• [Task directions] Every line holding the string "woodGrain" is to be copied from the entries below.

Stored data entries

__________

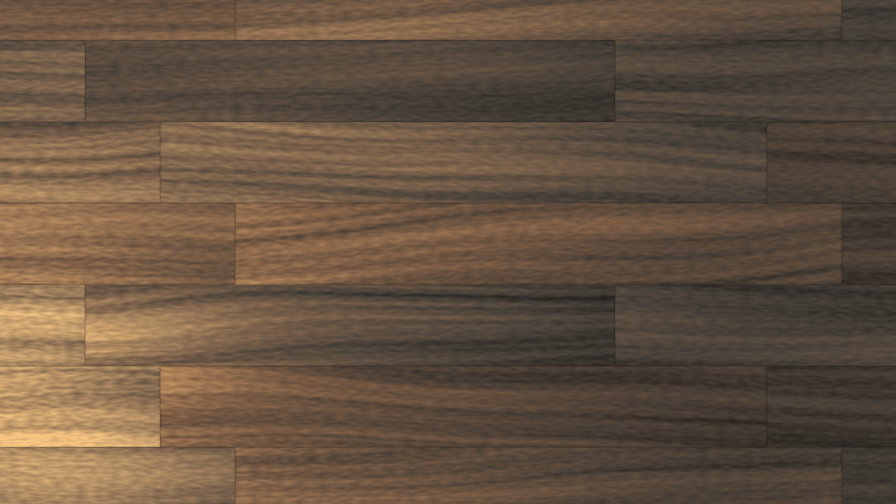
This texture is drawn by a WebGL 1 fragment shader. Its source:

```glsl
precision highp float;

uniform vec2 u_resolution;

#define ROW_HEIGHT 0.1615
#define TOP_OFFSET 0.080
#define FIRST_JOINT 0.169
#define JOINT_STEP 0.149
#define SHORT_BOARD 1.051
#define LONG_BOARD 1.203
#define SEAM_WIDTH 0.0012
#define SEAM_DEPTH 0.18
#define BAND_CONTRAST 0.36
#define RING_DENSITY 230.0
#define PORE_CONTRAST 0.24
#define GLOW_STRENGTH 0.43

const vec3 WALNUT_DARK = vec3(0.27, 0.24, 0.212);
const vec3 WALNUT_BROWN = vec3(0.48, 0.37, 0.28);
const vec3 WALNUT_GOLD = vec3(0.87, 0.67, 0.44);

float hash(vec2 p) {
  vec3 q = fract(p.xyx * vec3(0.1031, 0.1030, 0.0973));
  q += dot(q, q.yzx + 33.33);
  return fract((q.x + q.y) * q.z);
}

vec2 gradient(vec2 cell) {
  float angle = 6.28318 * hash(cell);
  return vec2(cos(angle), sin(angle));
}

float gradientNoise(vec2 p) {
  vec2 i = floor(p), f = fract(p);
  vec2 u = f * f * f * (f * (f * 6.0 - 15.0) + 10.0);
  vec2 e = vec2(1.0, 0.0);
  float bottom = mix(dot(gradient(i), f),
                     dot(gradient(i + e.xy), f - e.xy), u.x);
  float top = mix(dot(gradient(i + e.yx), f - e.yx),
                  dot(gradient(i + e.xx), f - e.xx), u.x);
  return mix(bottom, top, u.y);
}

// Relative brightness of the wood figure within one board
float woodGrain(vec2 p, vec2 board, float slope) {
  float slant = slope + 0.05 * (hash(board + 7.0) - 0.5);
  float contrast = mix(0.6, 1.3, hash(board + 19.0));
  vec2 q = vec2(p.x, p.y + slant * p.x);
  q += 10.0 * vec2(hash(board + 31.0), hash(board + 43.0));

  float warp = gradientNoise(q * vec2(1.4, 5.0));
  float broad = gradientNoise(q * vec2(0.9, 11.0));
  float bands = gradientNoise(vec2(q.x * 0.6, q.y * 42.0 + 2.0 * warp));
  float fine = gradientNoise(vec2(q.x * 1.6, q.y * 105.0 + 4.0 * warp));
  float pores = gradientNoise(q * vec2(45.0, 170.0));
  float wobble = gradientNoise(q * vec2(4.0, 15.0));
  float rings = 0.5 + 0.5 * sin(q.y * RING_DENSITY + 11.0 * warp + 1.5 * wobble);

  float figure = BAND_CONTRAST * bands + 0.18 * fine - 0.09 * pow(rings, 4.0);
  return 1.02 + 0.42 * broad + contrast * figure + PORE_CONTRAST * pores;
}

// Warm light from the lower left, fading to shade on the right
float lightLevel(vec2 p) {
  vec2 d = (p - vec2(0.0, 0.15)) / vec2(0.40, 0.42);
  float ambient = mix(0.43, 0.28, smoothstep(0.4, 1.6, p.x));
  ambient *= mix(0.87, 1.0, smoothstep(0.0, 0.4, p.y));
  return ambient + GLOW_STRENGTH * exp(-dot(d, d));
}

vec3 woodColor(float level) {
  float low = (level - WALNUT_DARK.r) / (WALNUT_BROWN.r - WALNUT_DARK.r);
  float high = (level - WALNUT_BROWN.r) / (WALNUT_GOLD.r - WALNUT_BROWN.r);
  vec3 shade = mix(WALNUT_DARK, WALNUT_BROWN, clamp(low, 0.0, 1.0));
  shade *= min(1.0, max(level, 0.1) / WALNUT_DARK.r);
  return mix(shade, WALNUT_GOLD, clamp(high, 0.0, 1.3));
}

void main() {
  vec2 p = gl_FragCoord.xy / u_resolution.y;
  float pixel = 1.0 / u_resolution.y;

  // Rows and staggered joints, repeating every three rows
  float rowCoord = (1.0 - p.y - TOP_OFFSET) / ROW_HEIGHT + 1.0;
  float row = floor(rowCoord);
  float stagger = mod(row + 2.0, 3.0);
  float leftJoint = FIRST_JOINT + JOINT_STEP * stagger;
  float rightJoint = leftJoint + (stagger < 0.5 ? SHORT_BOARD : LONG_BOARD);
  float slot = step(leftJoint, p.x) + step(rightJoint, p.x);
  vec2 board = vec2(row, slot) * vec2(3.0, 11.0) + 5.0;

  // Tone and grain direction of each board
  float middle = slot == 1.0 ? 1.0 : 0.0;
  float rowTone = (stagger - 1.0) * mix(-0.25, 1.0, middle);
  float tone = 1.0 + 0.17 * rowTone + 0.14 * (hash(board) - 0.5);
  float slope = middle * 0.06 * sin(2.0944 * stagger);
  float level = lightLevel(p) * tone * woodGrain(p, board, slope);
  float redness = hash(board + 57.0) - 0.5;
  vec3 color = woodColor(level) * (1.0 + redness * vec3(0.06, -0.02, -0.08));

  // Dark seams between boards
  float across = fract(rowCoord);
  float rowEdge = min(across, 1.0 - across) * ROW_HEIGHT;
  float jointEdge = min(abs(p.x - leftJoint), abs(p.x - rightJoint));
  float seam = 1.0 - smoothstep(0.0, SEAM_WIDTH + pixel, min(rowEdge, jointEdge));
  color *= 1.0 - SEAM_DEPTH * seam;

  gl_FragColor = vec4(clamp(color, 0.0, 1.0), 1.0);
}
```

__________

• [Response to this task]
float woodGrain(vec2 p, vec2 board, float slope) {
  float level = lightLevel(p) * tone * woodGrain(p, board, slope);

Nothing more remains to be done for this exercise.